[[ DATA FOR THIS EXERCISE, beginning ]]

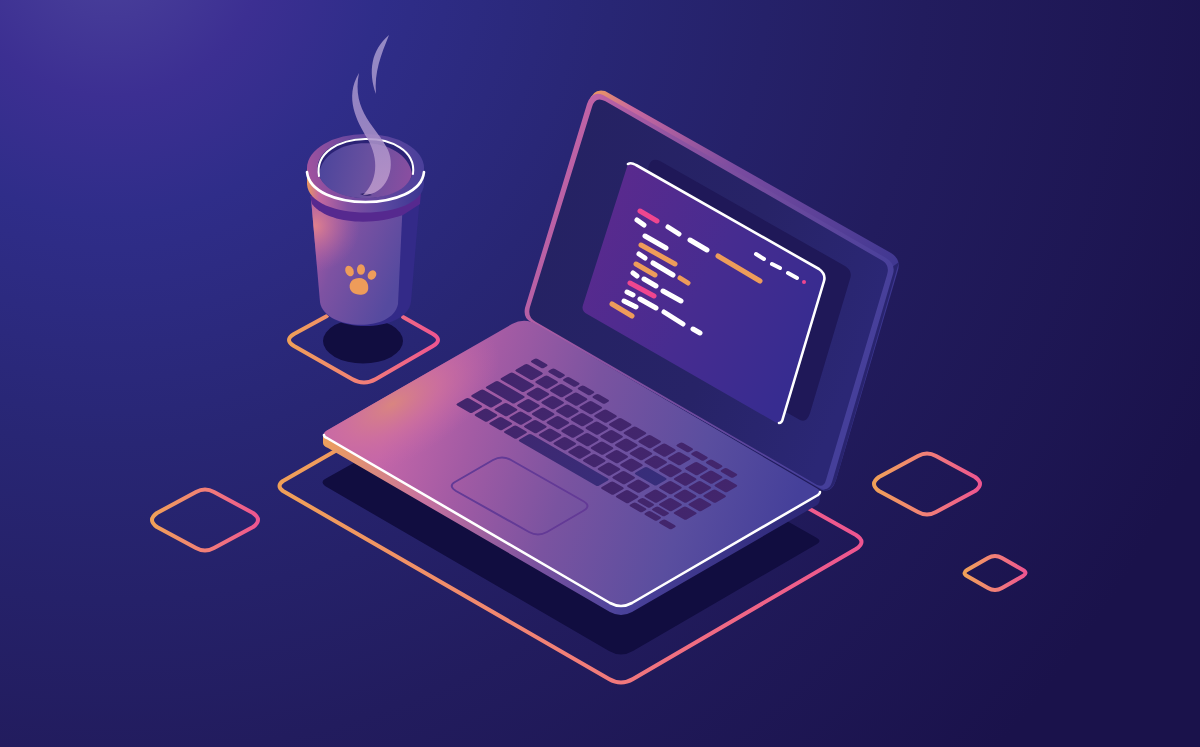
<!DOCTYPE html>
<html lang="en">
<head>
<meta charset="utf-8">
<title>Isometric laptop and coffee</title>
<style>
:root {
  --night: #1c1550;
  --shadow: #110d40;
  --orange: #ee9c5a;
  --pink: #f0468f;
  --white: #fff;
  --key: #382770;
}
html, body { margin: 0; height: 100%; overflow: hidden; background: var(--night); }
.scene { display: block; width: 1200px; height: 747px; }
.outline { fill: none; stroke: url(#neon); stroke-width: 4; stroke-linejoin: round; stroke-linecap: round; }
.shadow { fill: var(--shadow); }
.rim { fill: none; stroke: var(--white); stroke-width: 2.6; stroke-linecap: round; stroke-linejoin: round; }
.code { fill: none; stroke-width: 5; stroke-linecap: round; }
.code .plain { stroke: var(--white); }
.code .accent { stroke: var(--orange); }
.code .hot { stroke: var(--pink); }
.code .menu { stroke: var(--white); stroke-width: 4; }
.keys { fill: url(#keyFill); }
.paw { fill: var(--orange); }
.steam { fill: url(#steamFill); }
</style>
</head>
<body>
<svg class="scene" viewBox="0 0 1200 747" role="img" aria-label="Isometric laptop showing code, beside a steaming cup of coffee">
  <defs>
    <radialGradient id="sky" gradientUnits="userSpaceOnUse" cx="110" cy="-60" r="1200">
      <stop offset="0" stop-color="#4c439c"/>
      <stop offset=".13" stop-color="#3c2f92"/>
      <stop offset=".23" stop-color="#2f2d89"/>
      <stop offset=".42" stop-color="#282674"/>
      <stop offset=".68" stop-color="#221c5e"/>
      <stop offset="1" stop-color="#1a124b"/>
    </radialGradient>
    <linearGradient id="neon">
      <stop offset="0" stop-color="#f0a058"/>
      <stop offset=".5" stop-color="#f27f78"/>
      <stop offset="1" stop-color="#ee5590"/>
    </linearGradient>
    <linearGradient id="deck" gradientUnits="userSpaceOnUse" x1="400" y1="390" x2="790" y2="520">
      <stop offset="0" stop-color="#c466a8"/>
      <stop offset=".2" stop-color="#a35ba4"/>
      <stop offset=".45" stop-color="#7a53a0"/>
      <stop offset=".75" stop-color="#5a4e9f"/>
      <stop offset="1" stop-color="#45409a"/>
    </linearGradient>
    <radialGradient id="deckGlow" gradientUnits="userSpaceOnUse" cx="0" cy="0" r="1" gradientTransform="translate(392 404) rotate(-30) scale(120 58)">
      <stop offset="0" stop-color="#d98580"/>
      <stop offset=".45" stop-color="#d0719c" stop-opacity=".75"/>
      <stop offset="1" stop-color="#c766aa" stop-opacity="0"/>
    </radialGradient>
    <linearGradient id="deckSide" gradientUnits="userSpaceOnUse" x1="323" y1="0" x2="820" y2="0">
      <stop offset="0" stop-color="#eda05c"/>
      <stop offset=".2" stop-color="#c873a0"/>
      <stop offset=".42" stop-color="#7d539f"/>
      <stop offset=".6" stop-color="#4a429b"/>
      <stop offset="1" stop-color="#2b2676"/>
    </linearGradient>
    <linearGradient id="lidEdge" gradientUnits="userSpaceOnUse" x1="590" y1="90" x2="890" y2="300">
      <stop offset="0" stop-color="#ee9c5a"/>
      <stop offset=".12" stop-color="#c9699f"/>
      <stop offset=".45" stop-color="#7a4ba0"/>
      <stop offset="1" stop-color="#3b3690"/>
    </linearGradient>
    <linearGradient id="lidFrame" gradientUnits="userSpaceOnUse" x1="540" y1="200" x2="880" y2="330">
      <stop offset="0" stop-color="#c564a6"/>
      <stop offset=".3" stop-color="#8d53a2"/>
      <stop offset="1" stop-color="#453f9a"/>
    </linearGradient>
    <linearGradient id="display" gradientUnits="userSpaceOnUse" x1="540" y1="200" x2="870" y2="330">
      <stop offset="0" stop-color="#252263"/>
      <stop offset=".6" stop-color="#272367"/>
      <stop offset="1" stop-color="#2b2775"/>
    </linearGradient>
    <linearGradient id="editor" gradientUnits="userSpaceOnUse" x1="595" y1="230" x2="810" y2="340">
      <stop offset="0" stop-color="#592a8e"/>
      <stop offset=".5" stop-color="#472c90"/>
      <stop offset="1" stop-color="#372c90"/>
    </linearGradient>
    <linearGradient id="keyFill" gradientUnits="userSpaceOnUse" x1="0" y1="90" x2="250" y2="20">
      <stop offset="0" stop-color="#44246a"/>
      <stop offset="1" stop-color="#33307f"/>
    </linearGradient>
    <linearGradient id="cupBody" gradientUnits="userSpaceOnUse" x1="311" y1="230" x2="403" y2="270">
      <stop offset="0" stop-color="#a85aa4"/>
      <stop offset=".35" stop-color="#7e52a2"/>
      <stop offset="1" stop-color="#554a9f"/>
    </linearGradient>
    <radialGradient id="cupGlow" gradientUnits="userSpaceOnUse" cx="314" cy="226" r="46">
      <stop offset="0" stop-color="#e0828c"/>
      <stop offset="1" stop-color="#b25fa8" stop-opacity="0"/>
    </radialGradient>
    <linearGradient id="cupLid" gradientUnits="userSpaceOnUse" x1="307" y1="185" x2="424" y2="185">
      <stop offset="0" stop-color="#e9975f"/>
      <stop offset=".1" stop-color="#c5699f"/>
      <stop offset=".35" stop-color="#8250a3"/>
      <stop offset=".7" stop-color="#56469f"/>
      <stop offset="1" stop-color="#3a3590"/>
    </linearGradient>
    <linearGradient id="lidTop" gradientUnits="userSpaceOnUse" x1="307" y1="180" x2="424" y2="160">
      <stop offset="0" stop-color="#a3539f"/>
      <stop offset=".4" stop-color="#6c489f"/>
      <stop offset="1" stop-color="#4a409b"/>
    </linearGradient>
    <linearGradient id="lidWell" gradientUnits="userSpaceOnUse" x1="320" y1="160" x2="412" y2="180">
      <stop offset="0" stop-color="#4c459c"/>
      <stop offset=".5" stop-color="#68509f"/>
      <stop offset="1" stop-color="#8b4ea0"/>
    </linearGradient>
    <linearGradient id="steamFill" gradientUnits="userSpaceOnUse" x1="0" y1="35" x2="0" y2="196">
      <stop offset="0" stop-color="#a79bd0" stop-opacity=".85"/>
      <stop offset=".5" stop-color="#a08cc8" stop-opacity=".9"/>
      <stop offset="1" stop-color="#c9a5d2" stop-opacity=".75"/>
    </linearGradient>

    <path id="tile" d="M-48 -7 L-9 -28 Q0 -33 9 -28 L48 -7 Q58 0 48 7 L9 28 Q0 33 -9 28 L-48 7 Q-58 0 -48 -7Z"/>
    <path id="deckShape" d="M326 431 L512 324 Q525 317 538 325 L818 489 Q822 492 818 495 L632 603 Q621 609 610 603 L326 438 Q321 435 326 431Z"/>
    <rect id="key" width="14.5" height="14" rx="2"/>
    <g id="fiveKeys">
      <use href="#key"/><use href="#key" x="17"/><use href="#key" x="34"/><use href="#key" x="51"/><use href="#key" x="68"/>
    </g>
    <g id="threeKeys">
      <use href="#key"/><use href="#key" x="17"/><use href="#key" x="34"/>
    </g>
    <rect id="smallKey" width="14.5" height="7" rx="2"/>
  </defs>

  <rect id="background" width="1200" height="747" fill="url(#sky)"/>

  <g id="floor-tiles" class="outline">
    <use href="#tile" x="205" y="520"/>
    <use href="#tile" x="927" y="484"/>
    <path d="M967 570 L988 558 Q995 554 1002 558 L1023 570 Q1028 573 1023 576 L1002 588 Q995 592 988 588 L967 576 Q962 573 967 570Z"/>
  </g>

  <g id="coffee">
    <path class="outline" d="M327 316 L294 334 Q284 340 294 346 L352 379 Q364 386 376 379 L433 346 Q443 340 433 334 L403 317"/>
    <ellipse class="shadow" cx="363" cy="341" rx="40" ry="22.5"/>
    <path d="M311 195 L320 302 C324 334 406 334 411 302 L420 195Z" fill="#332a88"/>
    <path id="cup-front" d="M311 198 L320 302 C324 330 392 334 398 304 L403 198Z" fill="url(#cupBody)"/>
    <path d="M311 198 L320 302 C324 330 392 334 398 304 L403 198Z" fill="url(#cupGlow)"/>
    <path d="M310 196 L312 204 C328 224 372 226 403 215 L420 204 L421 190Z" fill="#56298f"/>
    <path id="lid-band" d="M307 168 V184 C309 222 422 222 424 184 V168Z" fill="url(#cupLid)"/>
    <ellipse cx="365.500" cy="168" rx="58.500" ry="34" fill="url(#lidTop)"/>
    <path class="rim" stroke-width="2" d="M307 172 C311 212 420 212 424 172"/>
    <ellipse cx="365.500" cy="168" rx="48" ry="30" fill="#2b2275"/>
    <path d="M319 174 C325 133 405 133 412 174 C405 206 326 206 319 174Z" fill="url(#lidWell)"/>
    <path class="rim" d="M319 176 C311 128 419 126 413 174" style="stroke-width:2"/>
    <path d="M360 194 Q366 192 372 195 Q366 197 360 194Z" fill="#281c64"/>
    <path class="steam" d="M359 73 C344 98 357 121 367 138 C380 160 377 182 363 195 C387 195 396 168 388 150 C378 128 351 112 359 73Z"/>
    <path class="steam" d="M389 35 C371 50 368 72 376 94 C374 72 381 55 389 35Z"/>
    <g class="paw">
      <path d="M359 278 C367 278 369 285 368 290 C366 296 357 296 352 292 C347 287 350 278 359 278Z"/>
      <ellipse cx="349.500" cy="271" rx="4" ry="5.500" transform="rotate(-25 349.500 271)"/>
      <ellipse cx="361" cy="269.500" rx="4" ry="5.300"/>
      <ellipse cx="372" cy="275" rx="4" ry="5" transform="rotate(35 372 275)"/>
    </g>
  </g>

  <g id="laptop">
    <path class="outline" d="M337 450 L283 481 Q276 486 283 491 L609 679 Q621 686 633 679 L856 549 Q867 542 856 535 L808 508"/>
    <path class="shadow" d="M325 479 L520 370 L817 538 Q822 541 817 544 L633 651 Q621 658 609 651 L325 486 Q320 482 325 479Z"/>

    <g id="lid">
      <path d="M526 310 L589 102 Q593 88 605 91 L891 253 Q901 259 898 270 L836 480 Q832 493 822 490 L532 321Z" fill="url(#lidEdge)"/>
      <path d="M899 262 L836 480 Q833 490 824 491 L888 270Z" fill="#29246f"/>
      <path d="M525 308 L587 104 Q592 90 603 95 L886 258 Q896 264 893 274 L832 482 Q829 492 820 488 L531 322 Q523 318 525 308Z" fill="url(#lidFrame)"/>
      <path d="M530 307 L592 107 Q595 96 605 101 L883 261 Q890 266 887 275 L826 480 Q824 488 817 485 L536 322 Q527 317 530 307Z" fill="url(#display)"/>
    </g>

    <g id="editor-window">
      <path d="M649 165 Q652 157 660 161 L845 266 Q853 271 850 279 L810 413 Q807 423 800 420 L610 312Z" fill="#1f1858"/>
      <path d="M627 167 Q629 161 636 165 L819 269 Q827 274 825 281 L784 418 Q781 425 775 422 L587 314 Q581 311 583 305Z" fill="url(#editor)"/>
      <path class="rim" d="M628 164 Q631 162 636 165 L819 269 Q826 274 824 281 L783 418 Q782 423 779 423"/>
      <g class="code">
        <path class="hot" d="M640 211 L657 221 M630 283 L654 296"/>
        <path class="plain" d="M668 227 L679 234 M690 240 L707 250 M637 220 L644 225 M645 236 L666 248 M639 254 L645 258 M653 263 L673 275 M633 273 L637 276 M644 279 L656 286 M663 291 L681 301 M627 292 L633 295 M640 299 L656 308 M664 312 L683 324 M693 329 L700 333 M624 301 L636 307"/>
        <path class="accent" d="M718 256 L760 281 M641 245 L675 264 M680 278 L688 283 M636 264 L655 275 M612 304 L632 316"/>
        <path class="menu" d="M756 254 L764 259 M772 264 L780 268 M788 273 L797 278"/>
        <circle cx="804" cy="282" r="2" fill="#f0468f"/>
      </g>
    </g>

    <g id="base">
      <path d="M323 435 V443 Q323 446 328 448 L610 612 Q621 618 632 612 L817 505 Q821 502 820 492Z" fill="url(#deckSide)"/>
      <use href="#deckShape" fill="url(#deck)"/>
      <use href="#deckShape" fill="url(#deckGlow)"/>
      <path class="rim" d="M324 435 Q324 437 327 438 L610 603 Q621 609 632 603 L818 495 Q820 494 820 492"/>
      <path id="touchpad" d="M455 482 L493 460 Q502 455 511 460 L583 501 Q592 506 583 511 L547 532 Q538 537 529 532 L456 491 Q448 486 455 482Z" fill="none" stroke="#633a96" stroke-width="2"/>
    </g>

    <g id="keyboard" class="keys" transform="matrix(.866 .5 -.866 .5 536 358)">
      <g id="function-row">
        <use href="#smallKey"/><use href="#smallKey" x="20"/><use href="#smallKey" x="37"/><use href="#smallKey" x="54"/><use href="#smallKey" x="71"/>
        <use href="#smallKey" x="168"/><use href="#smallKey" x="185"/><use href="#smallKey" x="202"/><use href="#smallKey" x="219"/>
      </g>
      <g id="number-row" transform="translate(0 11)">
        <rect width="20" height="14" rx="2"/>
        <use href="#fiveKeys" x="23"/><use href="#fiveKeys" x="108"/><use href="#threeKeys" x="196"/>
      </g>
      <g id="upper-row" transform="translate(0 28)">
        <rect width="27" height="14" rx="2"/>
        <use href="#fiveKeys" x="30"/><use href="#fiveKeys" x="115"/><use href="#threeKeys" x="200"/>
      </g>
      <g id="home-row" transform="translate(0 45)">
        <rect width="33" height="14" rx="2"/>
        <use href="#fiveKeys" x="36"/><use href="#threeKeys" x="121"/>
        <rect x="172" width="25" height="14" rx="2"/>
        <use href="#threeKeys" x="200"/>
      </g>
      <g id="lower-row" transform="translate(0 62)">
        <rect width="24" height="14" rx="2"/>
        <use href="#fiveKeys" x="27"/><use href="#fiveKeys" x="112"/>
        <use href="#threeKeys" x="200"/>
      </g>
      <g id="space-row" transform="translate(0 79)">
        <rect width="18" height="14" rx="2"/>
        <use href="#threeKeys" x="21"/>
        <rect id="space-bar" x="72" width="92" height="14" rx="2"/>
        <use href="#key" x="167"/><use href="#key" x="184"/>
        <use href="#smallKey" x="201" y="-1"/><use href="#smallKey" x="201" y="8"/>
        <use href="#smallKey" x="218" y="-1"/><use href="#smallKey" x="218" y="8"/>
        <use href="#smallKey" x="235" y="8"/>
      </g>
    </g>
  </g>
</svg>
</body>
</html>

[[ DATA FOR THIS EXERCISE, end ]]

**EXERCISE PROMPT**
Work out how many lines in the entries contain the string "height", then reply with that number and nothing more.

**REPLY**
12